Take a Banding Tour

  • Peregrine Falcons have adapted to nesting on tall buildings in cities, such as the Colonnade building along I-394 in Minneapolis, MN.
  • To band the chicks on buildings, it often requires using existing resources, such as window washing equipment.
  • Peregrine Falcons use existing building ledges for nesting, but we often supplement the ledge with a shallow-lipped nest box filled with pea gravel. Boxes help prevent eggs from rolling off the ledges.
  • Peregrine Falcons have also adapted to nesting on bridge structures, such as this bridge over the Mississippi River in Minneapolis, MN.
  • The nesting locations that Peregrine Falcons select on bridges often present unique banding challenges. This is a female falcon.
  • Banding birds that nest on bridges often requires the use of substantial equipment and a large crew of helpers. It also requires the permission of governing agencies, such as in this case, MnDot (Minnesota Department of Transporation).
  • Safety is of paramount importance. This is Harrison (Bud) Tordoff gearing up before going over the edge of the bridge.
  • Banding Peregrine Falcons is not for the faint of heart.
  • Here we go!
  • And this is what we often find under the bridge deck, four chicks, approximately 21 days old.
  • The chicks are then temporarily taken to the bridge deck for banding before being returned to their nest site.
  • Sometimes Peregrine Falcons nest in more natural sites, such as on cliffs along rivers and lakes.

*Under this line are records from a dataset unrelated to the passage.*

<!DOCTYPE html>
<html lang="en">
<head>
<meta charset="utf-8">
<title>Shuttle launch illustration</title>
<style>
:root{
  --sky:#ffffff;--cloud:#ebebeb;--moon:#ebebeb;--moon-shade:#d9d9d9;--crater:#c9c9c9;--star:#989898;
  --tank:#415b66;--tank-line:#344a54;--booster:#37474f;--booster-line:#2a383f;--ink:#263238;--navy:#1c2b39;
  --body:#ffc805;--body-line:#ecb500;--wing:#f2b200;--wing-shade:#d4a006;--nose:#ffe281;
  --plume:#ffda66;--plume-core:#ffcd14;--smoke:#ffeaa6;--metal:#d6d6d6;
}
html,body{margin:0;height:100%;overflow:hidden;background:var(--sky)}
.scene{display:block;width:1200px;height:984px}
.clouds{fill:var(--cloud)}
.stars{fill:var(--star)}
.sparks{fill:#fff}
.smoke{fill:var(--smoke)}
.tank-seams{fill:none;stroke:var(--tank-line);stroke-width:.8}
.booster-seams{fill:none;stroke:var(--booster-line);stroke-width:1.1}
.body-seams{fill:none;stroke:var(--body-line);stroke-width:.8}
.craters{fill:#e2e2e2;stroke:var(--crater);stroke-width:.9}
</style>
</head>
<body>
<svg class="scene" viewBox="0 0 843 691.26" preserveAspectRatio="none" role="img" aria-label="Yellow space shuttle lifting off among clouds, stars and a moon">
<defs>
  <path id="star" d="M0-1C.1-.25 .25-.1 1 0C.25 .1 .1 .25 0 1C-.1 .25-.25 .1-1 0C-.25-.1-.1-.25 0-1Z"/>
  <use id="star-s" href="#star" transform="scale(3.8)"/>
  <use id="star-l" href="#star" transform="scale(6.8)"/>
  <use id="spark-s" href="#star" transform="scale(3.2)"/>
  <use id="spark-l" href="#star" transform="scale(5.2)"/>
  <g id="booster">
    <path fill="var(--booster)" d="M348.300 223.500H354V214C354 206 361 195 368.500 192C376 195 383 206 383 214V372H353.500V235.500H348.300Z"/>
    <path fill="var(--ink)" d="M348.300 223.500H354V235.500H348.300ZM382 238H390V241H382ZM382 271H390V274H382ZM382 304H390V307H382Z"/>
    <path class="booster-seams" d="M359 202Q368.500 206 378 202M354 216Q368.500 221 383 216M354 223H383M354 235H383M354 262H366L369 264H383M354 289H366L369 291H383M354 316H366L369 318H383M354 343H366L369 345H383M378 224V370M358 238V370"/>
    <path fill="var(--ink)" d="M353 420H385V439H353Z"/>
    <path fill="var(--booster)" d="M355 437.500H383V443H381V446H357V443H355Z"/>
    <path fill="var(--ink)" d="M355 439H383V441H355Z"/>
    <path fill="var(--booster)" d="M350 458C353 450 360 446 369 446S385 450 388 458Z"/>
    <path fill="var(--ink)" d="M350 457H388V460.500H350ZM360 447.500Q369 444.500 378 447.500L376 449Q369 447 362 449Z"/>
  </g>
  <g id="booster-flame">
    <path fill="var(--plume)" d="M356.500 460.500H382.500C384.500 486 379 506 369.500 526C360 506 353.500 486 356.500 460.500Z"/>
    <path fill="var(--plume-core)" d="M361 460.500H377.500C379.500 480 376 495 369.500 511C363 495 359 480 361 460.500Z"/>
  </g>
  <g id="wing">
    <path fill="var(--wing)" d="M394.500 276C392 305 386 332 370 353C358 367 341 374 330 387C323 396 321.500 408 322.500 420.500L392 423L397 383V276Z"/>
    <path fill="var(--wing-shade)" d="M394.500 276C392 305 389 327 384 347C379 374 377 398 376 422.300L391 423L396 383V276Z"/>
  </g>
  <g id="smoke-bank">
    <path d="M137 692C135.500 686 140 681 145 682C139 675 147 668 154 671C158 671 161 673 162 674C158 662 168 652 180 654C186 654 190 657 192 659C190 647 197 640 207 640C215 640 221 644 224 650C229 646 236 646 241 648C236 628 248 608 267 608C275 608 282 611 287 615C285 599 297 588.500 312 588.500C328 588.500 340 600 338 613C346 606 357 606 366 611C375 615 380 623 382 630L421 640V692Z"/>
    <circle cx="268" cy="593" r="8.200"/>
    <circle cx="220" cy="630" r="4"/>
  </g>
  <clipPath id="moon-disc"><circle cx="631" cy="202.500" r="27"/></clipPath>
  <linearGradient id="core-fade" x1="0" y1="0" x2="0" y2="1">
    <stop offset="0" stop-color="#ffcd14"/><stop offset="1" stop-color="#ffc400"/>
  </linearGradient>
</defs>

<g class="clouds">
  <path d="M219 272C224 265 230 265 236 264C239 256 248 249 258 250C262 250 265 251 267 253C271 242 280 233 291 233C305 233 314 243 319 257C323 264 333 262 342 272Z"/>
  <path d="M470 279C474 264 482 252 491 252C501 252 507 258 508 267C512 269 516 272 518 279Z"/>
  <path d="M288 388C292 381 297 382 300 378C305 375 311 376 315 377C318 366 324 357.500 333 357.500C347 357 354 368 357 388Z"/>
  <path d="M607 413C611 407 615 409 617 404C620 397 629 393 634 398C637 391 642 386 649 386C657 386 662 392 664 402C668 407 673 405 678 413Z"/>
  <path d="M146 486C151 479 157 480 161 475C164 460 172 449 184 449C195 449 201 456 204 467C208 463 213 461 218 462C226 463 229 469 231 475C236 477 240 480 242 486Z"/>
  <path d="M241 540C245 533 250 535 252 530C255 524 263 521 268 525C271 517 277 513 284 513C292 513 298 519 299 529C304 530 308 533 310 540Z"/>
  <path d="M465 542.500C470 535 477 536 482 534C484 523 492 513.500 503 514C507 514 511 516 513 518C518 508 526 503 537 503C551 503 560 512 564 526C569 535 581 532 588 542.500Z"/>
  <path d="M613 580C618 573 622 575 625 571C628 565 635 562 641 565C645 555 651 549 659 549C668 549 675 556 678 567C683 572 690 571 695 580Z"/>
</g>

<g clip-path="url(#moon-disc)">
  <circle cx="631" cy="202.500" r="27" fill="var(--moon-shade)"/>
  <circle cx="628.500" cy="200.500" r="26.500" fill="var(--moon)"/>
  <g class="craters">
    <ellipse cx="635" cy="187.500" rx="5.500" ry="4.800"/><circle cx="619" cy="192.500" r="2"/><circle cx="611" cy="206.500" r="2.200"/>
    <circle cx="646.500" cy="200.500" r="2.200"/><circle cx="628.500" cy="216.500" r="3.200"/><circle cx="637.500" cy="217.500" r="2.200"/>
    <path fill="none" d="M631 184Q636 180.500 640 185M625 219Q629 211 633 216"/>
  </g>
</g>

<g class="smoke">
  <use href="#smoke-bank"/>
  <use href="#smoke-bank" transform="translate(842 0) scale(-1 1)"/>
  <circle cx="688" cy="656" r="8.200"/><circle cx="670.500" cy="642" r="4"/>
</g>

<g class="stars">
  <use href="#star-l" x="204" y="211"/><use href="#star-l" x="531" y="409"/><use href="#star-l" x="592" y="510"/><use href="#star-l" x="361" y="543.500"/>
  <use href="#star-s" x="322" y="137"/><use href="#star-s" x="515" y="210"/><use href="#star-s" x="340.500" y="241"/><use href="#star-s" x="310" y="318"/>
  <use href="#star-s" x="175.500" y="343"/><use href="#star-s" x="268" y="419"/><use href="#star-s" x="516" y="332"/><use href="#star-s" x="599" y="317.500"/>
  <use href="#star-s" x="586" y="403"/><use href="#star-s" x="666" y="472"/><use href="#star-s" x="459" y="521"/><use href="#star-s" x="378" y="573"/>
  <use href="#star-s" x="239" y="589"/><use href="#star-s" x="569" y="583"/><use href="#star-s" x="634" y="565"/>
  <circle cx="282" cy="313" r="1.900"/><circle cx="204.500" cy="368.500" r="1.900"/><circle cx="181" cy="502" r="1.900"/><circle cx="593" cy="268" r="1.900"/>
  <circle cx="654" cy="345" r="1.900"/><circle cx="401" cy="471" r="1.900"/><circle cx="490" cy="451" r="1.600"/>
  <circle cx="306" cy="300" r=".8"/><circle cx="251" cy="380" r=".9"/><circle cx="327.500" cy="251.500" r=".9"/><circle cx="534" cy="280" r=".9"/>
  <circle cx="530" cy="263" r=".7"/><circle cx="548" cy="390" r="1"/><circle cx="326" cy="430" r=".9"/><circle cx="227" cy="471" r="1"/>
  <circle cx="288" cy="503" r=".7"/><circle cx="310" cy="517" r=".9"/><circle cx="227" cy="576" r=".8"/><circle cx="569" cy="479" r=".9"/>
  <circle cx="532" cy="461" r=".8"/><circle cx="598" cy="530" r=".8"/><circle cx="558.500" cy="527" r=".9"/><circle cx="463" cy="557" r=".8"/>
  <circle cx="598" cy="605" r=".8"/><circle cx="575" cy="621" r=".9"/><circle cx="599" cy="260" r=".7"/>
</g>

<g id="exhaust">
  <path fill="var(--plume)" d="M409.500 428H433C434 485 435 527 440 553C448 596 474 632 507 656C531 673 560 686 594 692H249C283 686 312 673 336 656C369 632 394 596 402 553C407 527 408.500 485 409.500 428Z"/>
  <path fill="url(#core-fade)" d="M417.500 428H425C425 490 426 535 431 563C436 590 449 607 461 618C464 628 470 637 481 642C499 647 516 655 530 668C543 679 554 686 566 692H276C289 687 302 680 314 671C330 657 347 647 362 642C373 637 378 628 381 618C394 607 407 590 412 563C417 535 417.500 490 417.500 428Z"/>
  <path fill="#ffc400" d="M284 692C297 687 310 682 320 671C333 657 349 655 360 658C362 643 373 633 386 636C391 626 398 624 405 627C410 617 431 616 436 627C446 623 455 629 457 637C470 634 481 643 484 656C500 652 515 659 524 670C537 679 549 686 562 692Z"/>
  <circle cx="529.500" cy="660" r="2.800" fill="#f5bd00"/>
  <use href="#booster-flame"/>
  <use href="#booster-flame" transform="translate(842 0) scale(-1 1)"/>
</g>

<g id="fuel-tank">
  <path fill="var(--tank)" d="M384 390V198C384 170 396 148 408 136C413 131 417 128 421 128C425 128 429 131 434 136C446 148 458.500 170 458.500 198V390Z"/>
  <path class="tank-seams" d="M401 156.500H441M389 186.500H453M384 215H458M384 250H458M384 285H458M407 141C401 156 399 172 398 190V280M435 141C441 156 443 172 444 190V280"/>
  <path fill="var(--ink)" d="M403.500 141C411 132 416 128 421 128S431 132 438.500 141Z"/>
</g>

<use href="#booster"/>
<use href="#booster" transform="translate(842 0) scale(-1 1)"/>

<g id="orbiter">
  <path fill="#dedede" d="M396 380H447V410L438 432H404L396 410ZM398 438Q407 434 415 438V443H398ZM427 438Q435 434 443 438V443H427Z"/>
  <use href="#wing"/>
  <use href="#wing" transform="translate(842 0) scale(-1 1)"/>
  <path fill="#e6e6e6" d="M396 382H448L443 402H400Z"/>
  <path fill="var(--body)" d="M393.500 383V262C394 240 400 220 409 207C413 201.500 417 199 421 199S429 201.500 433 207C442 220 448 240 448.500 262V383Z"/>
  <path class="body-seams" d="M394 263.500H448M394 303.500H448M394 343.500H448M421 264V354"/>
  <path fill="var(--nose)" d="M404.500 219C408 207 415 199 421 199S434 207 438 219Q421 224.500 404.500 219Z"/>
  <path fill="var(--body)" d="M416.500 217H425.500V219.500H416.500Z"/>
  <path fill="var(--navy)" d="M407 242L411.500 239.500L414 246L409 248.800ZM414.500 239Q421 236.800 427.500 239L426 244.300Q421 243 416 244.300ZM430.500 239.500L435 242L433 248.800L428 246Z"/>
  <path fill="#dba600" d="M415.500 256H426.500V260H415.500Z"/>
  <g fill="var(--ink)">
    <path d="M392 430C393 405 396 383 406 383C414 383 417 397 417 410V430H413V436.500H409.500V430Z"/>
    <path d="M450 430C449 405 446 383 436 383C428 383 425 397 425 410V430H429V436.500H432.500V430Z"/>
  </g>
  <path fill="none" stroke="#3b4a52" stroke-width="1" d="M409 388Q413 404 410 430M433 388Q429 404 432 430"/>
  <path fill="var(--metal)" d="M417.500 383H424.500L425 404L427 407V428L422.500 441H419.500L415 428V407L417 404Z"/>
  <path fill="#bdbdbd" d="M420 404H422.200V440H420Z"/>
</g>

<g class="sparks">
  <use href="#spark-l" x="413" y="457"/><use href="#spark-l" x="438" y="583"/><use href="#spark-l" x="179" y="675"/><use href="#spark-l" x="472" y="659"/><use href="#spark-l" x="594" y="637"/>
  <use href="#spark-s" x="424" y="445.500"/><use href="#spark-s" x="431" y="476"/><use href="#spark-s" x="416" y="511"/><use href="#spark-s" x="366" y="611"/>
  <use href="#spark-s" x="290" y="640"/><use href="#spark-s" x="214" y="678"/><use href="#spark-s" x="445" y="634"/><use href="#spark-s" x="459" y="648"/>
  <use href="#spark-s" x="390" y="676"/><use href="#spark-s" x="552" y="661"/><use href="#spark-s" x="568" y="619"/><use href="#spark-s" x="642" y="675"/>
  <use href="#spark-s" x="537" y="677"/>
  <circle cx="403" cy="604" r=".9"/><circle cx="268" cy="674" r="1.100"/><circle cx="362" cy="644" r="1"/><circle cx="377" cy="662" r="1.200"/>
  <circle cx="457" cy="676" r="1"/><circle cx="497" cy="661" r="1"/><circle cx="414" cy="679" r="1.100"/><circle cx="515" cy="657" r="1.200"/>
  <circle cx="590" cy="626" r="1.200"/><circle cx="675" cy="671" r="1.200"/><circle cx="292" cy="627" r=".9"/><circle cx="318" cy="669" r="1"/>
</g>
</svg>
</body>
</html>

This is a view of the Apostle Islands in Lake Superior.
  • The views that Peregrine Falcons have is often spectacular. Hat Point, Lake Superior.
  • Nest sites on cliffs are often difficult to access.

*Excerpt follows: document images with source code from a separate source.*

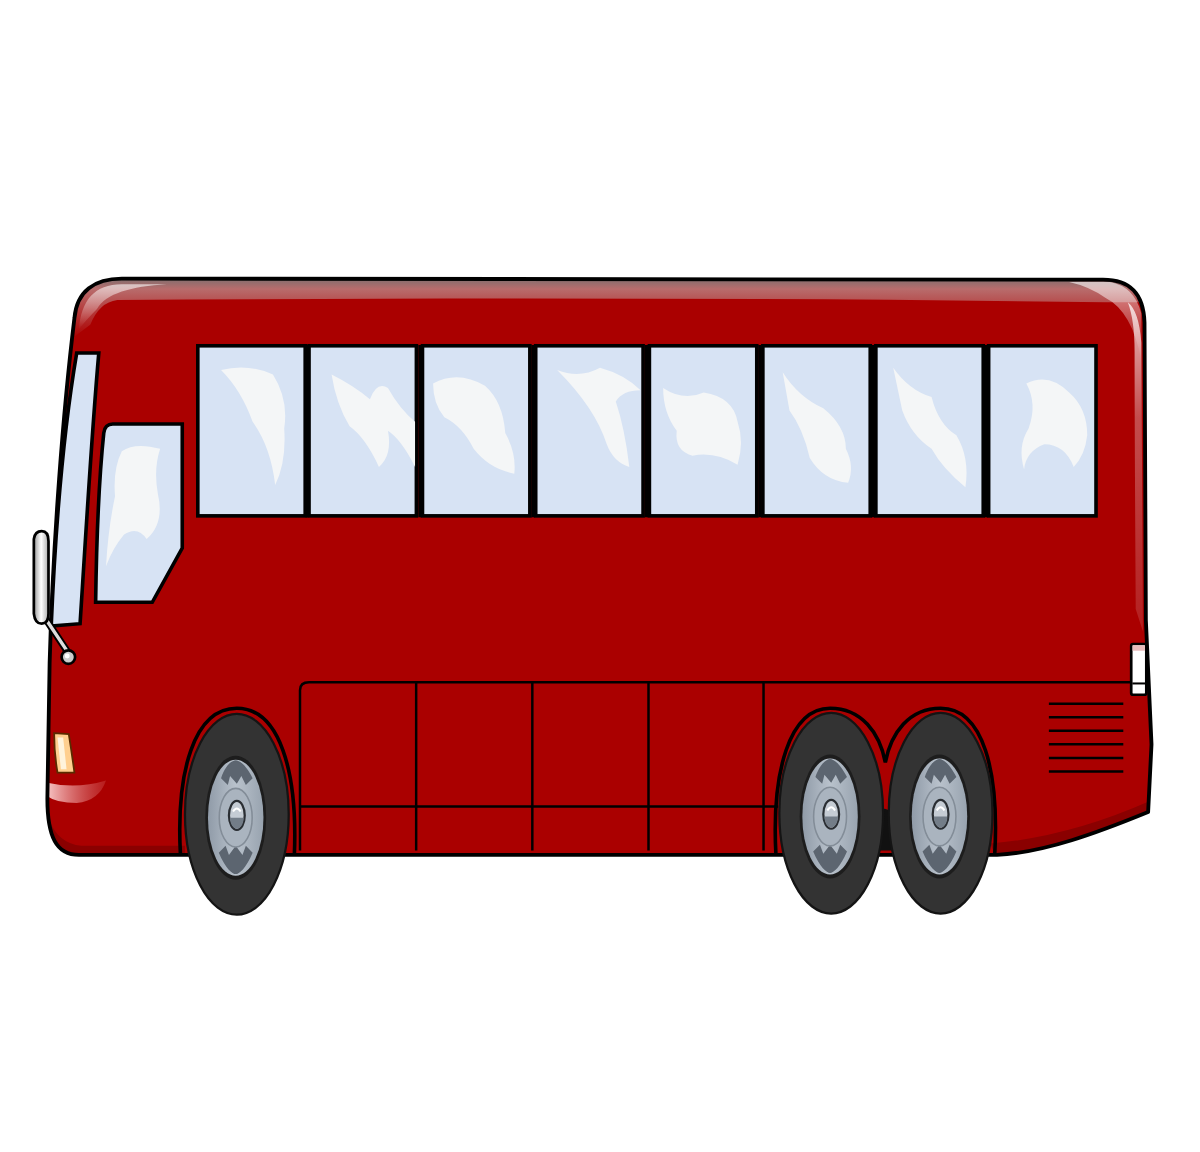
<!DOCTYPE html>
<html lang="en">
<head>
<meta charset="utf-8">
<title>Red coach</title>
<style>
:root{
  --paper:#ffffff; --body:#aa0000; --body-dark:#8a0000; --ink:#000000;
  --glass:#d7e3f4; --glare:#f4f6f7; --tyre:#333333; --hub:#a9b3bf;
  --hub-dark:#5c6570; --lamp:#ffcf8f;
}
html,body{margin:0;padding:0;background:var(--paper);overflow:hidden}
.canvas{display:block;width:1200px;height:1152px;background:var(--paper)}
.body{fill:var(--body)}
.outline{fill:none;stroke:var(--ink);stroke-width:1.7;stroke-linejoin:round}
.glass{fill:var(--glass);stroke:var(--ink);stroke-width:1.6;stroke-linejoin:miter}
.glare{fill:var(--glare)}
.seam{fill:none;stroke:var(--ink);stroke-width:1.1}
.vent{fill:none;stroke:var(--ink);stroke-width:1.1}
.tyre{fill:var(--tyre);stroke:#141414;stroke-width:1}
.arch{fill:none;stroke:var(--ink);stroke-width:1.6}
</style>
</head>
<body>
<svg class="canvas" viewBox="0 0 532 510.72" role="img" aria-label="Side view of a red coach with eight windows and three wheels">
  <defs>
    <path id="coach-shape" d="M33 141C34 129 42 123.500 54 123.500L489 124C501 124 507 130 507.400 143L508 275L510.500 330L509 360C487 369 463 378 442 379L35 379C25 379 21 371 21 354L22 294C23.500 240 28 182 33 141Z"/>
    <clipPath id="coach-clip"><use href="#coach-shape"/></clipPath>
    <linearGradient id="roof-shine" x1="0" y1="0" x2="0" y2="1">
      <stop offset="0" stop-color="#6f6f6f"/>
      <stop offset=".22" stop-color="#b86c6c"/>
      <stop offset=".6" stop-color="#b53535"/>
      <stop offset="1" stop-color="#aa0000"/>
    </linearGradient>
    <linearGradient id="corner-shine" x1="0" y1="0" x2="0" y2="1">
      <stop offset="0" stop-color="#fff" stop-opacity=".6"/>
      <stop offset="1" stop-color="#fff" stop-opacity="0"/>
    </linearGradient>
    <linearGradient id="rear-shine" x1="0" y1="0" x2="0" y2="1">
      <stop offset="0" stop-color="#fff" stop-opacity=".75"/>
      <stop offset=".35" stop-color="#fff" stop-opacity=".3"/>
      <stop offset="1" stop-color="#fff" stop-opacity=".12"/>
    </linearGradient>
    <linearGradient id="bumper-shine" x1="0" y1="0" x2="1" y2="0">
      <stop offset="0" stop-color="#ffd9d9" stop-opacity=".9"/>
      <stop offset="1" stop-color="#e07070" stop-opacity=".25"/>
    </linearGradient>
    <linearGradient id="chrome" x1="0" y1="0" x2="1" y2="0">
      <stop offset="0" stop-color="#999"/>
      <stop offset=".5" stop-color="#fff"/>
      <stop offset="1" stop-color="#aaa"/>
    </linearGradient>
    <linearGradient id="hub-metal" x1="0" y1="0" x2="1" y2="0">
      <stop offset="0" stop-color="#909ba8"/>
      <stop offset=".5" stop-color="#b9c2cc"/>
      <stop offset="1" stop-color="#98a3af"/>
    </linearGradient>
    <g id="wheel">
      <ellipse class="tyre" rx="23" ry="44.500"/>
      <ellipse cx="-.5" cy="1.500" rx="13.500" ry="27.500" fill="#1d1d1d"/>
      <ellipse cx="-.5" cy="1.500" rx="12.300" ry="25.700" fill="url(#hub-metal)"/>
      <path d="M-7-16L-4-13-3-17 0-13.500 2-17 4-13 7-16C4-22 1-24-.5-24S-5-22-7-16Z" fill="#5c6570"/>
      <path d="M-8 17L-5 14-3.500 18-.5 14 2.500 18 4 14 7 17C4 24 1 26.500-.5 26.500S-5 24-8 17Z" fill="#5c6570"/>
      <ellipse cx="-.5" cy="1.500" rx="7.300" ry="13" fill="#aab4bf" stroke="#838d98" stroke-width=".7"/>
      <ellipse cy=".5" rx="3.500" ry="6.400" fill="#c5ccd4" stroke="#2a2e33" stroke-width="1"/>
      <path d="M-3 1.500H3C3 4.500 1.500 6.400 0 6.400S-3 4.500-3 1.500Z" fill="#737d88"/>
      <path d="M-1.700-1.200Q0-4 1.700-1.200" fill="none" stroke="#fff" stroke-width=".9"/>
    </g>
    <rect id="pane" y="153.300" width="47.600" height="75.400"/>
    <path id="vent-slat" d="M465 0H498"/>
  </defs>

  <g id="coach-body">
    <use href="#coach-shape" class="body"/>
    <g clip-path="url(#coach-clip)">
      <path d="M33 122H508V134H490C340 132 200 132 52 133Q44 134 40 144L32 150Z" fill="url(#roof-shine)"/>
      <path d="M35 146C36 133 42 126 54 126H74C58 127 47 130 43 137Q38 142 35 146Z" fill="url(#corner-shine)"/>
      <path d="M474 125H492Q503 127 506 139V160Q502 138 490 132Q483 127 474 125Z" fill="url(#corner-shine)"/>
      <path d="M500 134Q505 138 506 152L506.700 280L503.500 270Q503 190 503 156Q503 142 500 134Z" fill="url(#rear-shine)"/>
      <path d="M21 347Q34 350 47 346Q44 355 34 356Q25 356 21 353Z" fill="url(#bumper-shine)"/>
      <path d="M22 364Q26 374 36 375L82 375V380H30L20 375Z" fill="#8a0000"/>
      <path d="M439 374Q474 371 510 355V364L442 381Z" fill="#8a0000"/>
    </g>
    <use href="#coach-shape" class="outline"/>
  </g>

  <g id="front-glass">
    <path class="glass" d="M34 156.500L43.800 156.500C40.500 194 38 238 35.500 276.500L22.700 277.500C24.500 235 28 192 34 156.500Z"/>
    <path class="glass" d="M50 188H80.800V243L67.500 267H42.400C42.800 238 44 211 46 192Q46.500 188 50 188Z"/>
    <path class="glare" d="M54 200Q60 196 71 199Q68 208 70 219Q73 232 65 239Q61 233 55 237Q50 243 47 251Q48 234 51 220Q50 208 54 200Z"/>
  </g>

  <g id="passenger-windows">
    <g class="glass">
      <use href="#pane" x="87.700"/><use href="#pane" x="137"/><use href="#pane" x="187.300"/><use href="#pane" x="237.500"/>
      <use href="#pane" x="287.900"/><use href="#pane" x="338.200"/><use href="#pane" x="388.300"/><use href="#pane" x="438.300"/>
    </g>
    <path d="M136.100 153V229.300M186.200 153V229.300M236.300 153V229.300M286.600 153V229.300M336.900 153V229.300M387.100 153V229.300M437.200 153V229.300" stroke="#000" stroke-width="1.500"/>
    <g class="glare">
      <path d="M98 164Q110 161 121 166Q128 177 126 190Q127 205 122 215Q120 198 112 187Q107 173 98 164Z"/>
      <path d="M147 166Q157 171 164 177Q167 169 172 172Q177 181 184 187V207Q178 195 172 191Q174 202 168 207Q162 194 155 189Q149 179 147 166Z"/>
      <path d="M192 170Q203 164 215 171Q223 178 224 192Q229 201 228 210Q217 208 210 199Q205 189 197 185Q192 179 192 170Z"/>
      <path d="M247 164Q257 168 266 163Q277 166 284 173Q276 173 273 178Q277 190 279 207Q272 205 269 197Q264 181 247 164Z"/>
      <path d="M294 172Q303 178 312 174Q325 176 327 187Q330 196 327 206Q317 200 307 202Q299 200 300 191Q294 183 294 172Z"/>
      <path d="M347 165Q354 176 365 181Q375 189 375 199Q379 207 376 214Q365 213 359 203Q356 190 350 182Z"/>
      <path d="M396 163Q403 173 413 176Q416 188 424 193Q430 203 428 216Q418 208 413 199Q404 193 400 182Z"/>
      <path d="M455 170Q465 165 474 174Q482 181 482 193Q481 202 476 207Q472 197 463 197Q455 200 454 208Q451 198 456 190Q460 179 455 170Z"/>
    </g>
  </g>

  <g id="luggage-doors" class="seam">
    <path d="M133 377V306Q133 302.500 137 302.500H508"/>
    <path d="M184.500 302.500V377M236 302.500V377M287.500 302.500V377M338.500 302.500V377"/>
    <path d="M133 357.500H345"/>
  </g>

  <g id="engine-vent" class="vent">
    <use href="#vent-slat" y="312"/><use href="#vent-slat" y="318"/><use href="#vent-slat" y="324"/>
    <use href="#vent-slat" y="330"/><use href="#vent-slat" y="336"/><use href="#vent-slat" y="342"/>
  </g>

  <g id="lamps">
    <path d="M24 325L30.500 325.500Q32 335 33 342.500H25.500Q24 334 24 325Z" fill="#ffcf8f" stroke="#5a2b00" stroke-width=".8"/>
    <path d="M25.500 327H28L29.500 341H27Z" fill="#fff3dc"/>
    <rect x="501.500" y="285.500" width="6.700" height="22.500" rx=".8" fill="#fff" stroke="#000" stroke-width="1.200"/>
    <path d="M502 303H508" stroke="#000" stroke-width=".9"/>
    <path d="M502.100 286.100H507.600V288.500H502.100Z" fill="#e9bcbc"/>
  </g>

  <g id="wing-mirror">
    <path d="M20 274L30 289" stroke="#000" stroke-width="3.200" stroke-linecap="round"/>
    <path d="M20 274L30 289" stroke="#ddd" stroke-width="1.500" stroke-linecap="round"/>
    <circle cx="30.300" cy="291.300" r="3" fill="#ccc" stroke="#000" stroke-width="1.200"/>
    <circle cx="29.800" cy="290.800" r="1.100" fill="#fff"/>
    <path d="M15 239Q15.500 235.500 18.500 235.500T21.500 240V272Q21.500 276.500 18.500 276.500T15 272Z" fill="url(#chrome)" stroke="#000" stroke-width="1.200"/>
  </g>

  <g id="wheels">
    <path class="arch" d="M80 379C78 342 86 314 105 314S132 342 130.500 379"/>
    <path class="arch" d="M344 379C342 342 350 314 368 314C382 314 390 325 392.500 338C395 325 403 314 417 314C436 314 443 342 441 379"/>
    <path d="M384 377Q392 340 401 377Z" fill="#111"/>
    <use href="#wheel" x="105" y="361"/>
    <use href="#wheel" x="368.500" y="360.500"/>
    <use href="#wheel" x="417" y="360.500"/>
  </g>
</svg>
</body>
</html>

  • Gearing up to climb a cliff site. Again, safety is a primary concern. The volunteer climbers often climb for a profession and are extremely experienced. This project could not take place without their services.
  • Banding Peregrine Falcons on cliff sites is again not for the faint of heart.
  • This is the view from the climbers as they approach a cliff site from above. On this cliff site, the Peregrine Falcons are using an abandoned raven nest.
  • Jim and John reach a cliff nest. They will collect and safely package the chicks for a ride to the top for banding.
  • Safely banded, the chicks are returned to the cliff ledge they call home.
  • This is the Lock and Dam No. 1 nest site along the Mississippi River in Minneapolis, Minnesota. A nest box was attached to a concrete wall at the top of the cliff.
  • Again, professional climbers reach the nest box, and safely load the chicks into a specially fabricated transfer case. The chicks are then lowered to the ground for banding.
  • This is the specially designed transfer case for the falcon chicks. Each chick is placed into a separate compartment for a safe journey.
  • Bud Tordoff preparing to band and draw blood from a peregrine chick.
  • A small sample of blood is drawn from each chick for use in studying the genetics of the recovered Peregrine Falcon population.
  • Once a blood sample has been drawn the metal bands are attached. A US Fish and Wildlife Service band is attached to one leg, and a colored and numbered band to the other leg.
  • The colored and numbered leg bands help provide identification of individual birds in the field.
  • Male and female peregrine falcon chicks have different size feet and legs, therefore two different sizes of bands must be used. Female chicks get the larger sized bands. One final check and back to the nest. Bands must be checked to ensure they are properly attached, i.e., not too tight and not too loose.
  • One can only guess what the adult Peregrine Falcons think of this banding operation.

Get our brochure

Download the Midwest Peregrine Society brochure. The brochure is a PDF file and can be printed as a tri-fold handout.